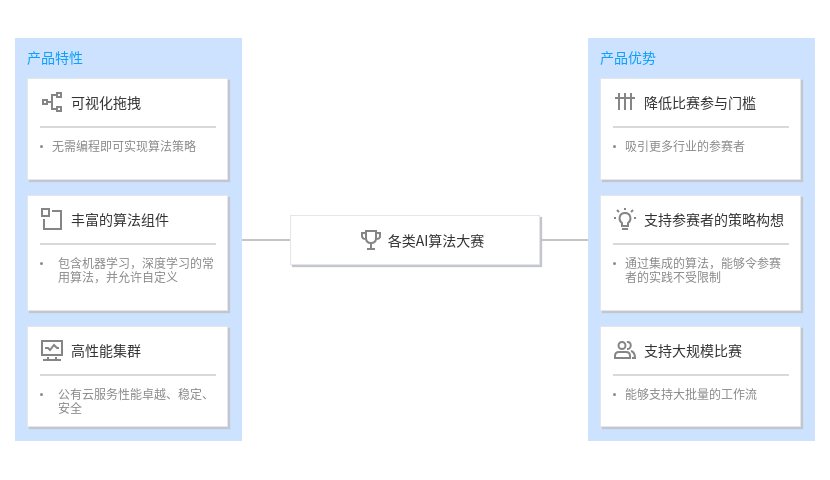
<!DOCTYPE html>
<html lang="zh-CN">
<head>
<meta charset="utf-8">
<title>各类AI算法大赛</title>
<style>
:root {
  --panel: #cce2ff;
  --accent: #0d9ffb;
  --card: #fff;
  --card-edge: #e4e6ea;
  --shadow: #c3c7cd;
  --rule: #d9d9d9;
  --title: #333;
  --note: #8a8a8a;
  --icon: #858585;
  --connector: #c4c4c4;
}
* { box-sizing: border-box; margin: 0; padding: 0; }
html, body { width: 830px; height: 480px; overflow: hidden; background: #fff; }
body { font-family: "Noto Sans CJK SC", "Noto Sans", sans-serif; }
.diagram {
  width: 830px; height: 480px;
  padding: 38px 15px 39px;
  display: grid;
  grid-template-columns: 227px 346px 227px;
}
.panel { background: var(--panel); padding: 0 14px 0 12px; }
.panel-title {
  height: 40px; line-height: 38px;
  font-size: 14px; font-weight: 400; color: var(--accent);
}
.cards { display: grid; grid-template-rows: 102px 116px 101px; row-gap: 15px; }
.card {
  background: var(--card);
  padding: 0 12px 0 13px;
  box-shadow: inset 0 0 0 1px var(--card-edge), 2px 2px 1px var(--shadow);
}
.card-head {
  height: 50px;
  display: flex; align-items: center; gap: 7px;
  border-bottom: 2px solid var(--rule);
}
.card-head h3, .hub h1 {
  font-size: 14px; line-height: 20px; font-weight: 400;
  color: var(--title); white-space: nowrap;
}
.icon {
  width: 24px; height: 24px; flex: none;
  fill: none; stroke: var(--icon); stroke-width: 2;
}
.note {
  display: flex; margin-top: 11px;
  font-size: 12px; line-height: 14px; color: var(--note); white-space: nowrap;
}
.note::before {
  content: ""; flex: none;
  width: 3px; height: 3px; border-radius: 50%;
  background: var(--note); margin: 6px 9px 0 0;
}
.note.indented::before { margin-right: 15px; }
.link-row { display: flex; align-items: center; }
.connector { height: 2px; flex: 1; background: var(--connector); }
.hub {
  width: 250px; height: 50px;
  display: flex; align-items: center; justify-content: center; gap: 5px;
  background: var(--card);
  box-shadow: inset 0 0 0 1px var(--card-edge), 2px 2px 1px var(--shadow);
}
.hub { padding-left: 13px; }
</style>
</head>
<body>
<main class="diagram">
  <section class="panel">
    <h2 class="panel-title">产品特性</h2>
    <div class="cards">
      <article class="card">
        <header class="card-head">
          <svg class="icon" viewBox="0 0 24 24" aria-hidden="true">
            <rect x="3" y="10" width="4" height="4"/>
            <rect x="17" y="3" width="4" height="4"/>
            <rect x="17" y="17" width="4" height="4"/>
            <path d="M7 12H12M17 5H12V19H17"/>
          </svg>
          <h3>可视化拖拽</h3>
        </header>
        <p class="note">无需编程即可实现算法策略</p>
      </article>
      <article class="card">
        <header class="card-head">
          <svg class="icon" viewBox="0 0 24 24" aria-hidden="true">
            <rect x="2" y="2" width="7" height="7"/>
            <path d="M12 4H21V22H4V12"/>
          </svg>
          <h3>丰富的算法组件</h3>
        </header>
        <p class="note indented">包含机器学习，深度学习的常<br>用算法，并允许自定义</p>
      </article>
      <article class="card">
        <header class="card-head">
          <svg class="icon" viewBox="0 0 24 24" aria-hidden="true">
            <rect x="2" y="3" width="20" height="14"/>
            <path d="M5 10H8L10 12L14 7L17 10H19M3 22H21M8 19V22M16 19V22"/>
          </svg>
          <h3>高性能集群</h3>
        </header>
        <p class="note indented">公有云服务性能卓越、稳定、<br>安全</p>
      </article>
    </div>
  </section>

  <div class="link-row">
    <span class="connector"></span>
    <div class="hub">
      <svg class="icon" viewBox="0 0 24 24" aria-hidden="true">
        <path d="M7 3H17V10C17 13 15 15 12 15S7 13 7 10ZM7 5H3V8C3 10 5 11 7 11M17 5H21V8C21 10 19 11 17 11M12 15V20M8 21H16"/>
      </svg>
      <h1>各类AI算法大赛</h1>
    </div>
    <span class="connector"></span>
  </div>

  <section class="panel">
    <h2 class="panel-title">产品优势</h2>
    <div class="cards">
      <article class="card">
        <header class="card-head">
          <svg class="icon" viewBox="0 0 24 24" aria-hidden="true">
            <path d="M2 8H22M6 3V20M12 3V20M18 3V20"/>
          </svg>
          <h3>降低比赛参与门槛</h3>
        </header>
        <p class="note">吸引更多行业的参赛者</p>
      </article>
      <article class="card">
        <header class="card-head">
          <svg class="icon" viewBox="0 0 24 24" aria-hidden="true">
            <path d="M9 19V16C5 13 6 6 12 6S19 13 15 16V19ZM9 22H15M12 1V3M1 11H3M21 11H23M4 3L6 5M20 3L18 5"/>
          </svg>
          <h3>支持参赛者的策略构想</h3>
        </header>
        <p class="note">通过集成的算法，能够令参赛<br>者的实践不受限制</p>
      </article>
      <article class="card">
        <header class="card-head">
          <svg class="icon" viewBox="0 0 24 24" aria-hidden="true">
            <circle cx="9" cy="7.5" r="3.5"/>
            <path d="M2 20V18C2 15 4 14 6 14H13C15 14 17 15 17 18V20ZM14 4C19 3 19 11 14 11M18 13C21 14 22 16 22 20H19"/>
          </svg>
          <h3>支持大规模比赛</h3>
        </header>
        <p class="note">能够支持大批量的工作流</p>
      </article>
    </div>
  </section>
</main>
</body>
</html>
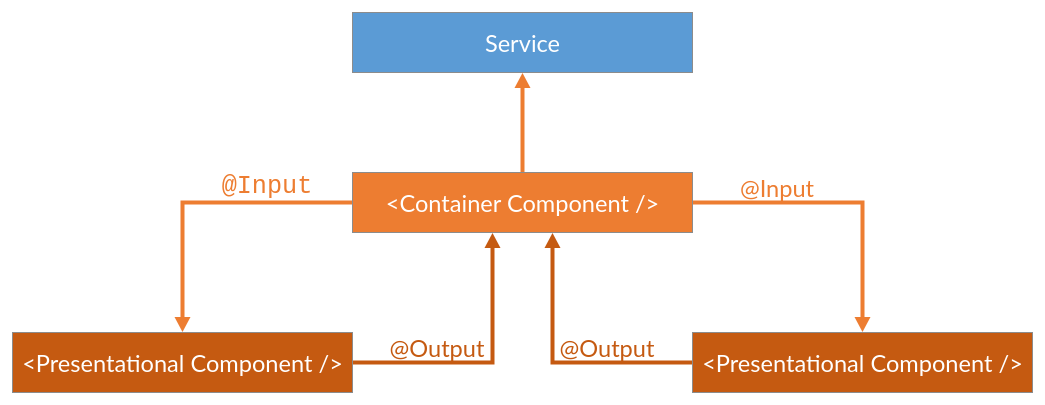
<!DOCTYPE html>
<html lang="en">
<head>
<meta charset="utf-8">
<title>Container and presentational components</title>
<style>
:root {
  --service: #5b9bd5;
  --container: #ed7d31;
  --presentational: #c55a11;
  --edge: #8c8c8c;
  --paper: #ffffff;
}
* { box-sizing: border-box; }
html, body { margin: 0; background: var(--paper); }
.diagram {
  position: relative;
  width: 1045px;
  height: 405px;
  overflow: hidden;
  background: var(--paper);
  font: 23.6px/30px Lato, sans-serif;
}
.connectors { position: absolute; inset: 0; display: block; }
.line { fill: none; stroke-width: 4; }
.input-line { stroke: var(--container); }
.input-head { fill: var(--container); }
.output-line { stroke: var(--presentational); }
.output-head { fill: var(--presentational); }
.node {
  position: absolute;
  width: 341px;
  height: 61px;
  display: flex;
  align-items: center;
  justify-content: center;
  border: 1px solid var(--edge);
  color: var(--paper);
  white-space: nowrap;
}
.service { left: 352px; top: 12px; background: var(--service); }
.container { left: 352px; top: 172px; background: var(--container); }
.presentational { top: 332px; background: var(--presentational); }
.presentational.first { left: 12px; }
.presentational.second { left: 692px; }
.label {
  position: absolute;
  width: 120px;
  height: 30px;
  text-align: center;
  white-space: nowrap;
}
.input { color: var(--container); }
.output { color: var(--presentational); }
.input.first { left: 207px; top: 172px; font: 25.2px/30px "Liberation Mono", monospace; }
.input.second { left: 717px; top: 173px; }
.output.first { left: 377px; top: 333px; }
.output.second { left: 547px; top: 333px; }
</style>
</head>
<body>
<main class="diagram">
  <svg class="connectors" width="1045" height="405" viewBox="0 0 1045 405" aria-hidden="true">
    <defs>
      <polygon id="arrow-up" points="0,0 8,15 -8,15"/>
      <polygon id="arrow-down" points="0,0 8,-15 -8,-15"/>
    </defs>
    <path class="line input-line" d="M522.5 172V86"/>
    <use class="input-head" href="#arrow-up" x="522.5" y="73"/>
    <path class="line input-line" d="M352 202.5H182.5V319"/>
    <use class="input-head" href="#arrow-down" x="182.5" y="332"/>
    <path class="line input-line" d="M693 202.5H862.5V319"/>
    <use class="input-head" href="#arrow-down" x="862.5" y="332"/>
    <path class="line output-line" d="M353 362.5H492.5V246"/>
    <use class="output-head" href="#arrow-up" x="492.5" y="233"/>
    <path class="line output-line" d="M692 362.5H552.5V246"/>
    <use class="output-head" href="#arrow-up" x="552.5" y="233"/>
  </svg>

  <div class="node service">Service</div>
  <div class="node container">&lt;Container Component /&gt;</div>
  <div class="node presentational first">&lt;Presentational Component /&gt;</div>
  <div class="node presentational second">&lt;Presentational Component /&gt;</div>

  <div class="label input first">@Input</div>
  <div class="label input second">@Input</div>
  <div class="label output first">@Output</div>
  <div class="label output second">@Output</div>
</main>
</body>
</html>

Aim of the exercise
For the word "down", find all matching lines in the entries above and copy them out.

Answer to the exercise
      <polygon id="arrow-down" points="0,0 8,-15 -8,-15"/>
    <use class="input-head" href="#arrow-down" x="182.5" y="332"/>
    <use class="input-head" href="#arrow-down" x="862.5" y="332"/>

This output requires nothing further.